We seem to be hitting another phase where people we know are having babies. Lots of babies. Two of Tom's coworkers either just had or are about to have babies, both of them girls, so I have two finished objects to show you.
This one is a little short-sleeved jacket from a Sirdar booklet.
The yarn is Paton's Silk/Bamboo, and while it is lusciously silky and has a great shine, and is a nice luxurious yarn for a baby gift, I'm not sure I'd use it again for a pattern with lots of garter stitch. The pattern was written for a yarn that also prominently contained bamboo, but I think the lack of elasticity in the yarn I used made for every teeny inconsistency in my knitting showing up in the garter stitch edgings. (Yep, I did block it, too.)
Sometimes I get in the mood where I just want to follow directions for a pattern rather than figuring it out myself. Even then, I sometimes find myself second-guessing the way it's written. This pattern was written so that you cast on a bunch of stitches for the front left, and then put some of them on a holder after the first row, and knit up the stockinette portion of the front first. Then you go back and put the 10 or 12 stitches from the holder onto a slightly smaller needle and knit the garter stitch edging separately.
I came really close to bagging this and knitting it all together, just doing the first 10 or 12 stitches in garter stitch and switching to st st for the rest of the row, but then I thought "Hey, don't be a know-it-all. Maybe there's some reason not apparent to you now for why they do it this way."
There wasn't. When it came time for the finishing, I had to seam the garter stitch edging that runs up the front to the front, which irked the shite out of me. I tried to figure out what possessed the designer to do it this way, and the only thing I could think of was that s/he really, really wanted to use a smaller needle size for the garter stitch edging than for the stockinette portion. Feh. If I did this again, I'd knit it all in one piece. And I'd use a yarn with enough wool in it that the elasticity made up for the switch between garter and stockinette.
Lesson learned: It doesn't always pay to be humble.
The second jacket was a much more satisfying knit.
Huge thanks to Liz K. for suggesting this pattern a long time ago as a quick and easy baby gift. It's from Last-Minute Knitted Gifts and has the virtue of being knit in the round. All you do is graft the underarm stitches together -- no seaming required. It's so easy that you don't even have to do buttonholes; you use little beads that will fit between the stitches on the placket as "buttons." (I'm not convinced the beads will really hold the placket closed but it doesn't matter given the style of the sweater.)

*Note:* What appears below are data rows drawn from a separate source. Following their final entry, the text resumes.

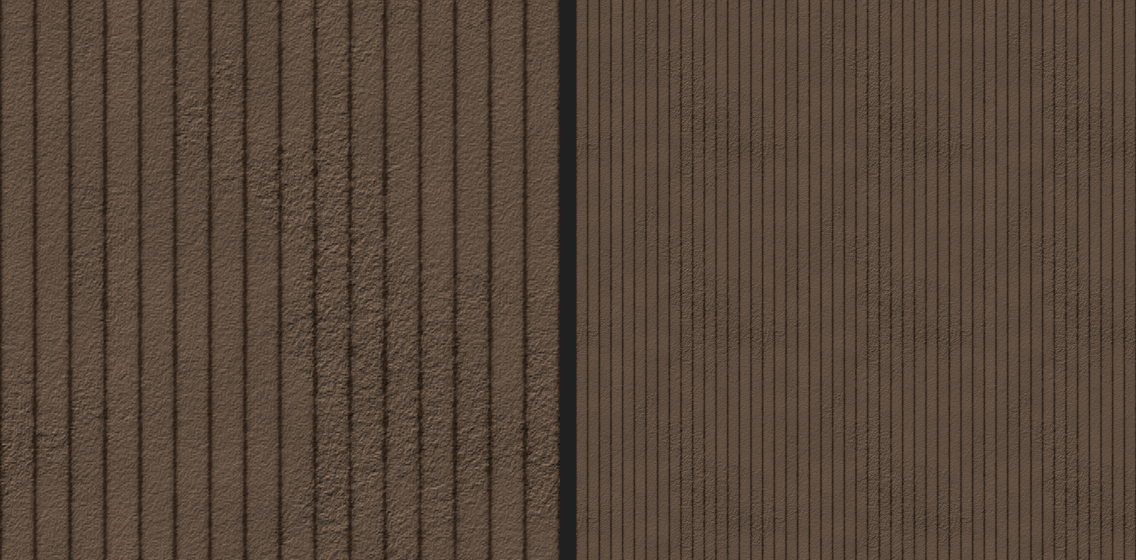
Left, the tile; right, the same tile 3 across and 3 down.
Reproduce this texture procedurally as a WebGL 2 fragment shader.

```glsl
#version 300 es
precision highp float;
// Sixteen upright brown boards with soft dark grooves between them.
// A wrapping noise height field, lit from the upper left, gives the grain;
// slow noise shifted per board decides where the surface is worn and rough.

uniform vec2 u_resolution;
out vec4 outColor;

const float BOARDS = 16.0;
const vec3 BOARD_COLOR = vec3(0.373, 0.306, 0.252);
const vec3 GROOVE_COLOR = vec3(0.185, 0.135, 0.100);

float hash(vec2 p, float seed) {
  return fract(sin(dot(p, vec2(12.9898, 78.233)) + seed * 37.719) * 43758.5453);
}

// Value noise on the unit square that wraps after a whole number of cells
float tileNoise(vec2 uv, vec2 cells, float seed) {
  vec2 p = uv * cells;
  vec2 i = floor(p);
  vec2 f = fract(p);
  f = f * f * (3.0 - 2.0 * f);
  vec2 a = mod(i, cells);
  vec2 b = mod(i + 1.0, cells);
  float low = mix(hash(a, seed), hash(vec2(b.x, a.y), seed), f.x);
  float high = mix(hash(vec2(a.x, b.y), seed), hash(b, seed), f.x);
  return mix(low, high, f.y);
}

float tileFbm(vec2 uv, vec2 cells, float seed) {
  float sum = 0.0;
  float weight = 0.5;
  for (int k = 0; k < 4; k++) {
    sum += weight * tileNoise(uv, cells, seed + float(k));
    cells *= 2.0;
    weight *= 0.5;
  }
  return sum / 0.9375;
}

// Fine grain over coarser lumps, which grow with roughness
float surfaceHeight(vec2 uv, float roughness) {
  float lumps = tileNoise(uv, vec2(96.0), 11.0);
  float pits = tileNoise(uv, vec2(190.0), 12.0);
  float grain = tileNoise(uv, vec2(330.0), 13.0);
  return mix(0.25, 0.75, roughness) * lumps + mix(0.28, 0.6, roughness) * pits
       + mix(0.36, 0.55, roughness) * grain;
}

// 0 in the groove, 1 on the flat; a narrow core inside a wide soft halo
float boardProfile(float distanceToGroove) {
  float core = smoothstep(0.005, 0.095, distanceToGroove);
  float halo = smoothstep(0.0, 0.22, distanceToGroove);
  return 0.68 * core + 0.32 * halo;
}

void main() {
  vec2 uv = gl_FragCoord.xy / u_resolution;
  float across = uv.x * BOARDS;
  float board = mod(floor(across), BOARDS);

  // Worn patches, partly broken at the board edges
  vec2 boardShift = vec2(0.0, 0.12 * hash(vec2(board, 3.0), 1.0));
  float wear = tileFbm(uv + boardShift, vec2(5.0, 4.0), 20.0);
  wear += 0.12 * (hash(vec2(board, 7.0), 2.0) - 0.5);
  float roughness = smoothstep(0.48, 0.72, wear);

  // Grain lit from the upper left
  vec2 toLight = vec2(-0.0009, 0.0019);
  float relief = surfaceHeight(uv, roughness)
               - surfaceHeight(uv + toLight, roughness);

  // Grooves with ragged edges
  float fromGroove = 0.5 - abs(fract(across) - 0.5);
  float ragged = tileNoise(uv, vec2(170.0), 30.0) - 0.5;
  ragged += 0.7 * (tileNoise(uv, vec2(64.0), 31.0) - 0.5);
  fromGroove += ragged * mix(0.035, 0.08, roughness);
  float profile = boardProfile(max(fromGroove, 0.0));

  // Dark crumbs gather beside the grooves of worn boards
  float crumbs = smoothstep(0.68, 0.9, tileNoise(uv, vec2(150.0), 40.0));
  crumbs *= (1.0 - smoothstep(0.08, 0.3, fromGroove)) * (0.2 + 0.6 * roughness);

  float mottling = tileFbm(uv, vec2(9.0, 12.0), 50.0) - 0.5;
  float boardTone = hash(vec2(board, 5.0), 4.0) - 0.5;
  float shade = 1.0 + 1.1 * relief + 0.12 * mottling + 0.03 * boardTone;
  shade -= 0.04 * roughness;

  vec3 color = mix(GROOVE_COLOR, BOARD_COLOR, profile * (1.0 - 0.5 * crumbs));
  outColor = vec4(clamp(color * shade, 0.0, 1.0), 1.0);
}
```
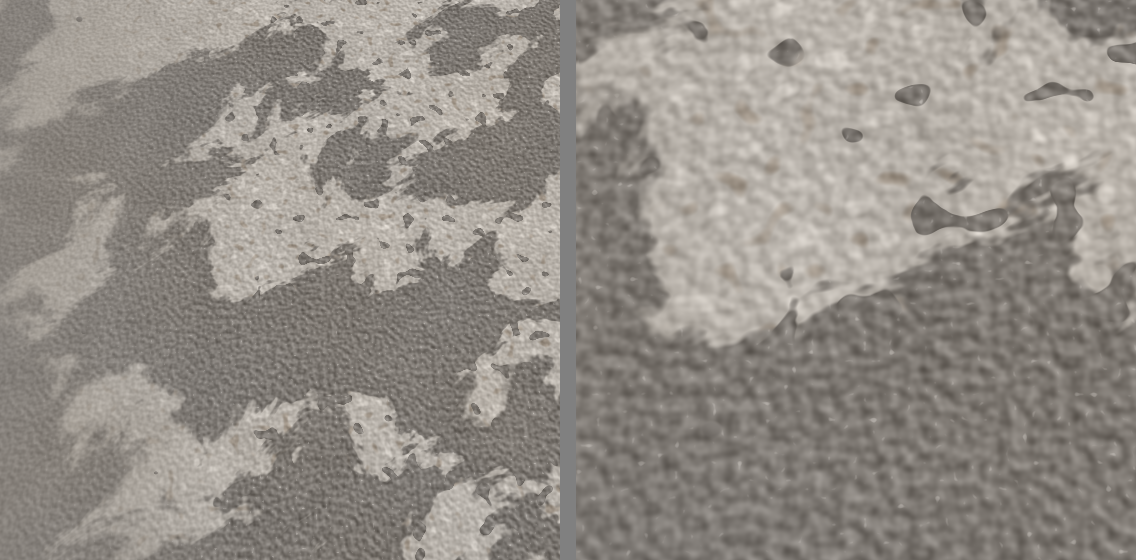
Left: the whole. Right: its middle third, enlarged.
Write a Shadertoy shader that draws this texture.

```glsl
// Worn asphalt seen at a slant, with pale ragged patches of exposed concrete.
// Warped gradient noise in ground space cuts the patches; finer noise adds
// grain, pits and flakes. Contrast and sharpness fade toward the left side.

#define PATCH_SCALE 4.3
#define PATCH_BIAS -0.055
#define PATCH_LEAN 0.55
#define EDGE_SHARP 0.045
#define EDGE_SOFT 0.17
#define GRAIN_SCALE 135.0
#define ASPHALT_GRAIN 0.135
#define CONCRETE_GRAIN 0.105
#define PIT_DEPTH 0.55
#define ASPHALT vec3(0.492, 0.472, 0.450)
#define CONCRETE vec3(0.715, 0.692, 0.662)

float hash(vec2 p) {
    vec3 q = fract(vec3(p.xyx) * 0.1031);
    q += dot(q, q.yzx + 33.33);
    return fract((q.x + q.y) * q.z);
}

// Unit gradient at a lattice point, dotted with the offset to it
float corner(vec2 cell, vec2 offset) {
    float angle = 6.2832 * hash(cell);
    return dot(vec2(cos(angle), sin(angle)), offset);
}

// Gradient noise, roughly -0.7 to 0.7
float noise(vec2 p) {
    vec2 i = floor(p), f = fract(p);
    vec2 w = f * f * f * (f * (f * 6.0 - 15.0) + 10.0);
    vec2 e = vec2(1.0, 0.0);
    float low = mix(corner(i, f), corner(i + e.xy, f - e.xy), w.x);
    float high = mix(corner(i + e.yx, f - e.yx), corner(i + e.xx, f - e.xx), w.x);
    return mix(low, high, w.y);
}

float fbm(vec2 p) {
    float sum = 0.0, amplitude = 1.0;
    for (int i = 0; i < 6; i++) {
        sum += amplitude * noise(p);
        p = mat2(0.8, 0.6, -0.6, 0.8) * p * 2.03 + 17.3;
        amplitude *= 0.58;
    }
    return sum;
}

// Canvas position to foreshortened ground position
vec2 toGround(vec2 uv) {
    float depth = 1.0 / (1.4 - 0.45 * uv.y);
    return vec2((uv.x - 0.5) * depth, 2.8 * depth) + 7.0;
}

// Positive inside the pale patches
float patchField(vec2 uv, vec2 ground) {
    float c = cos(PATCH_LEAN), s = sin(PATCH_LEAN);
    vec2 p = mat2(c, -s, s, c) * ground * vec2(1.0, 1.05);
    p *= vec2(0.78, 1.2) * PATCH_SCALE;
    p += 0.25 * vec2(noise(p * 1.7 + 40.0), noise(p * 1.7 + 80.0));
    vec2 fromBare = uv - vec2(0.42, 0.36);
    float bias = PATCH_BIAS + 0.26 * (uv.y - 0.5) + 0.22 * (uv.x - 0.5);
    bias -= 0.13 * exp(-8.0 * dot(fromBare, fromBare));
    float pits = smoothstep(0.24, 0.5, noise(ground * 42.0));
    return fbm(p) + bias - PIT_DEPTH * pits * smoothstep(0.1, 0.7, uv.x);
}

// Sparse loose stones: x is coverage, y is the lit side
vec2 stones(vec2 uv) {
    vec2 cell = floor(uv * 9.0);
    vec2 center = 0.25 + 0.5 * vec2(hash(cell + 5.0), hash(cell + 9.0));
    vec2 d = fract(uv * 9.0) - center;
    float radius = 0.035 + 0.03 * hash(cell + 13.0);
    float mask = smoothstep(radius, radius * 0.6, length(d * vec2(1.0, 1.2)));
    return vec2(mask * step(0.9, hash(cell + 21.0)), dot(d, vec2(0.4, 0.9)) / radius);
}

void mainImage(out vec4 fragColor, in vec2 fragCoord) {
    vec2 uv = fragCoord / iResolution.y;
    vec2 ground = toGround(uv);
    float clarity = smoothstep(-0.05, 0.55, uv.x + 0.12 * noise(uv * 3.0));

    // Patch mask with a softer edge on the hazy side
    float field = patchField(uv, ground);
    float edge = mix(EDGE_SOFT, EDGE_SHARP, clarity);
    float pale = smoothstep(-edge, edge, field);

    // Grain, lit by a slope so that it reads as relief
    vec2 g = ground * GRAIN_SCALE;
    float coarse = noise(g);
    float relief = coarse - noise(g + vec2(0.25, 0.35));
    float fine = noise(g * 1.7 + 31.0);
    float grain = (0.6 * coarse + 0.9 * relief + 0.6 * fine) * mix(0.4, 1.0, clarity);
    float mottle = noise(ground * 14.0) + 0.7 * noise(ground * 33.0);

    // Bare asphalt with a few bright chips
    vec3 asphalt = ASPHALT + 0.035 * (1.0 - clarity);
    asphalt += ASPHALT_GRAIN * grain + 0.025 * mottle;
    asphalt += 0.12 * clarity * smoothstep(0.38, 0.6, fine);

    // Pale concrete with flakes and brownish aggregate
    vec3 concrete = CONCRETE - 0.075 * (1.0 - clarity);
    concrete += CONCRETE_GRAIN * grain + 0.045 * mottle * mix(0.5, 1.0, clarity);
    float flakes = noise(ground * 58.0 + 11.0);
    concrete += 0.08 * clarity * smoothstep(0.2, 0.45, flakes);
    concrete -= vec3(0.10, 0.12, 0.14) * clarity * smoothstep(0.25, 0.5, -flakes);

    // Compose, with a thin dark rim where the coating ends
    vec3 color = mix(asphalt, concrete, pale);
    color -= 0.025 * clarity * smoothstep(0.12, 0.0, abs(field + 0.06));
    vec2 stone = stones(uv);
    color = mix(color, vec3(0.47, 0.45, 0.43) + 0.09 * stone.y, 0.8 * stone.x);
    color += vec3(0.006, 0.0, -0.008) * noise(uv * 4.0 + 3.0);
    fragColor = vec4(clamp(color, 0.0, 1.0), 1.0);
}
```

This one was knit in the old stand-by, Plymouth Encore, for wash-and-dry ease. A big thumbs-up to this pattern -- although make sure you find the errata for it, as there is a substantially-revised version of it that changes the way the raglan decreases are done.